YOUR TASK = The line containing "19px; height: 19px;" marks the end: output every line of the data up to it, and that line too, exactly as written.

DATA PROVIDED =
--- START ---
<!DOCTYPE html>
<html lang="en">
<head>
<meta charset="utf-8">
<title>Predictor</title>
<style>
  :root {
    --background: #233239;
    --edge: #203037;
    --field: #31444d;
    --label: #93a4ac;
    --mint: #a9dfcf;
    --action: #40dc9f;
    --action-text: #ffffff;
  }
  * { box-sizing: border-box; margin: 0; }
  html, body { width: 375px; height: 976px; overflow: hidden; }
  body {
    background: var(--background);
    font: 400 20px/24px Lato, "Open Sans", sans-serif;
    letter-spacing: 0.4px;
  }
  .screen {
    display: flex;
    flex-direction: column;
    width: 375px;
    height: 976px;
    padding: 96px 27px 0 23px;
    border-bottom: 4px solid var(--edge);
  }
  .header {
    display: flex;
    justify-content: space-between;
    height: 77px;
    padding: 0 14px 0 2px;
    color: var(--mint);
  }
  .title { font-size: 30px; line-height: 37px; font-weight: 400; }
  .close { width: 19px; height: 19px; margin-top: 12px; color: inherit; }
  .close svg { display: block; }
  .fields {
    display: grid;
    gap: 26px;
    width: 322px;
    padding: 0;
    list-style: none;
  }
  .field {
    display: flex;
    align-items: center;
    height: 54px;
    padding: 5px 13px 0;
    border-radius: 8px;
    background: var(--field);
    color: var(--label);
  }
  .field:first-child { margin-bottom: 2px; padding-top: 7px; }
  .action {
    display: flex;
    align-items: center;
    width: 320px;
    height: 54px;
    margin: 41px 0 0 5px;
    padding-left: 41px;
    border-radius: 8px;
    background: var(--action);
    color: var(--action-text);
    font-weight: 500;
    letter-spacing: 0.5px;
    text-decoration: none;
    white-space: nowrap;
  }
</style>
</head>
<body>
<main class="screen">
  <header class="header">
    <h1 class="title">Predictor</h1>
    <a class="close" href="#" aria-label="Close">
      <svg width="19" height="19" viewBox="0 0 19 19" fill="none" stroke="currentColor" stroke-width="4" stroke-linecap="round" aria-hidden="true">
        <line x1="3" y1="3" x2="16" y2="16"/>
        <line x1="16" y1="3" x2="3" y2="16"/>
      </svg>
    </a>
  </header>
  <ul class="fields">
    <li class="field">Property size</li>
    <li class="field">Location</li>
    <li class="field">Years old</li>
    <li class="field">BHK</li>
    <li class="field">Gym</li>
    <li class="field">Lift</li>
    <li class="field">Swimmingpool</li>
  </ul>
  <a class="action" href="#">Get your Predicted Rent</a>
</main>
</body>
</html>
--- END ---
REPLY =
<!DOCTYPE html>
<html lang="en">
<head>
<meta charset="utf-8">
<title>Predictor</title>
<style>
  :root {
    --background: #233239;
    --edge: #203037;
    --field: #31444d;
    --label: #93a4ac;
    --mint: #a9dfcf;
    --action: #40dc9f;
    --action-text: #ffffff;
  }
  * { box-sizing: border-box; margin: 0; }
  html, body { width: 375px; height: 976px; overflow: hidden; }
  body {
    background: var(--background);
    font: 400 20px/24px Lato, "Open Sans", sans-serif;
    letter-spacing: 0.4px;
  }
  .screen {
    display: flex;
    flex-direction: column;
    width: 375px;
    height: 976px;
    padding: 96px 27px 0 23px;
    border-bottom: 4px solid var(--edge);
  }
  .header {
    display: flex;
    justify-content: space-between;
    height: 77px;
    padding: 0 14px 0 2px;
    color: var(--mint);
  }
  .title { font-size: 30px; line-height: 37px; font-weight: 400; }
  .close { width: 19px; height: 19px; margin-top: 12px; color: inherit; }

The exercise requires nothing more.